### WORK INSTRUCTION
Determine how many lines below contain the string "from" and give that number without anything else.

Segment Open

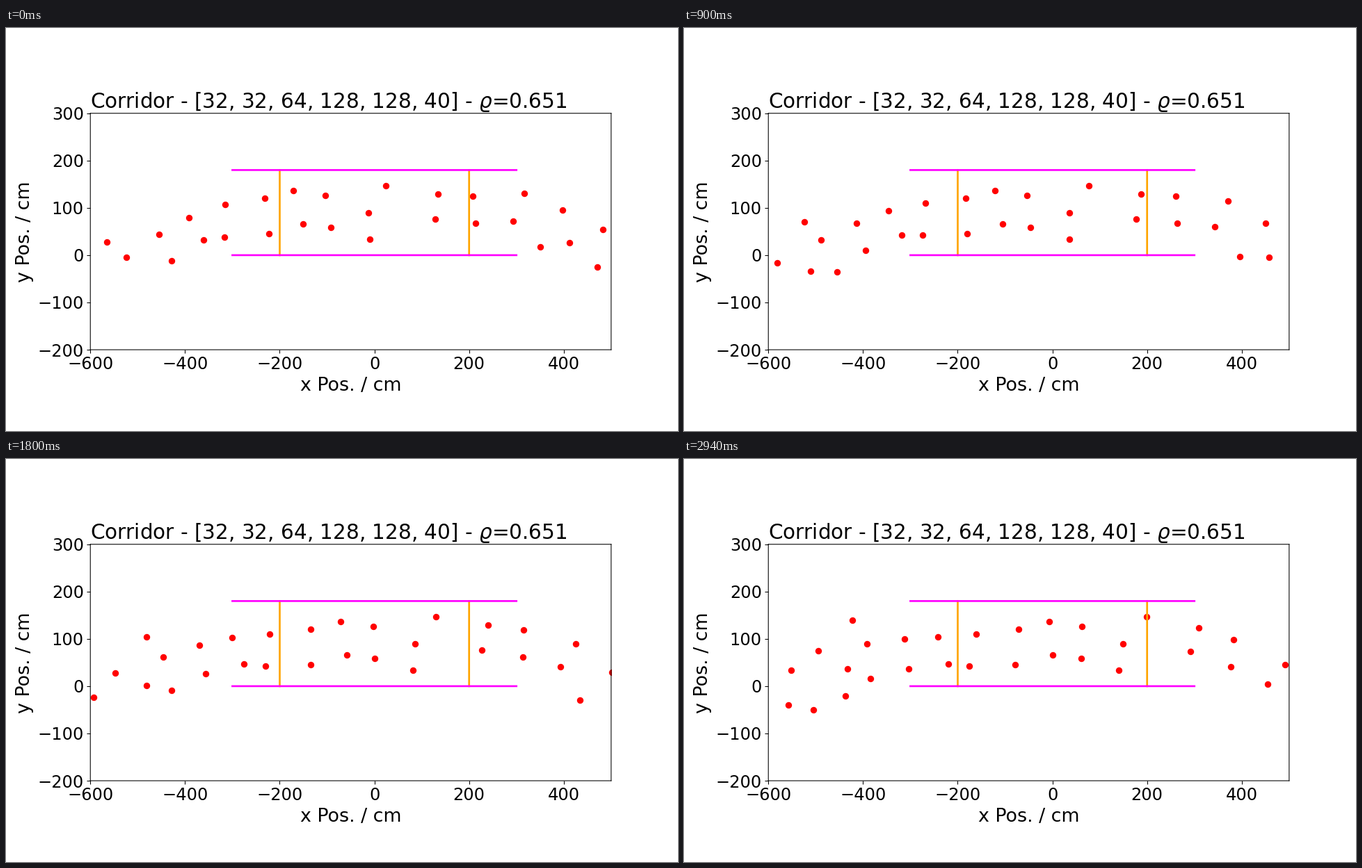
Write a matplotlib script that moves like this. It is 966 px wide and 580 px high and loops after 3 s.

```python
import matplotlib.pyplot as plt
import numpy as np
from matplotlib.animation import FuncAnimation

FRAMES, INTERVAL = 50, 60
MID = 26       # moment at which the crowd is placed
SCALE = 0.966  # text and line scale

plt.rcParams.update({
    "font.family": "DejaVu Sans",
    "path.snap": False,
    "axes.linewidth": 0.8 * SCALE,
    "axes.labelsize": 20 * SCALE,
    "axes.titlesize": 22 * SCALE,
    "axes.titlepad": 6 * SCALE,
    "axes.labelpad": 4 * SCALE,
})
for axis in ("xtick", "ytick"):
    plt.rcParams[axis + ".labelsize"] = 18 * SCALE
    plt.rcParams[axis + ".major.size"] = 3.5 * SCALE
    plt.rcParams[axis + ".major.pad"] = 3.5 * SCALE
    plt.rcParams[axis + ".major.width"] = 0.8 * SCALE

# pedestrians (x, y in cm) at mid-loop, from left to right
crowd = np.array([
    (-600, -37), (-577, -109), (-557, 16), (-523, -106), (-493, 96),
    (-490, -8), (-472, -63), (-458, 54), (-436, -16), (-381, 82),
    (-367, 22), (-313, 101), (-287, 46), (-242, 42), (-234, 110),
    (-147, 120), (-147, 45), (-85, 136), (-71, 66), (-16, 126),
    (-12, 59), (69, 33), (72, 90), (116, 147), (214, 76),
    (226, 129), (300, 121), (300, 64), (380, 47), (411, 97),
    (424, -22), (486, -32), (488, 40), (518, -97), (564, -25),
], float)


def velocity(pos):
    """Flow in cm per frame: up into the corridor, level inside, down after it."""
    x, y = pos.T
    vx = 2.89 + 0.0007 * x + 0.004 * y - 0.014 * np.maximum(25 - y, 0)
    vy = np.maximum(-270 - x, 0) / 100 - np.maximum(x - 250, 0) / 90
    return np.column_stack([vx, vy])


def drift(pos, steps, sign):
    """Positions after each step, forwards or backwards in time."""
    track = []
    for _ in range(steps):
        half = pos + sign * velocity(pos) / 2
        pos = pos + sign * velocity(half)
        track.append(pos)
    return track


tracks = (drift(crowd, MID, -1)[::-1] + [crowd]
          + drift(crowd, FRAMES - 1 - MID, 1))

fig = plt.figure(figsize=(9.66, 5.8), dpi=100, facecolor="white")
ax = fig.add_subplot()
fig.subplots_adjust(left=0.1255, right=0.9005)
ax.set_aspect("equal")
ax.set(xlim=(-600, 500), ylim=(-200, 300),
       xticks=range(-600, 500, 200), yticks=range(-200, 301, 100),
       xlabel="x Pos. / cm", ylabel="y Pos. / cm")
ax.set_title(r"Corridor - [32, 32, 64, 128, 128, 40] - $\varrho$=0.651", loc="left")

for x in (-200, 200):
    ax.plot([x, x], [0, 180], color="orange", lw=2 * SCALE)
for y in (0, 180):
    ax.plot([-300, 300], [y, y], color="magenta", lw=2 * SCALE)
dots = ax.scatter([], [], s=36 * SCALE ** 2, color="red", lw=SCALE, zorder=1)


def update(n):
    x, y = tracks[n].T
    present = (y > -54) & (x - y < 520)
    dots.set_offsets(tracks[n][present])
    return (dots,)


anim = FuncAnimation(fig, update, frames=FRAMES, interval=INTERVAL,
                     init_func=lambda: update(0), repeat=True, repeat_delay=0)
plt.show()
```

Segment Closed

### WRITTEN ANSWER
2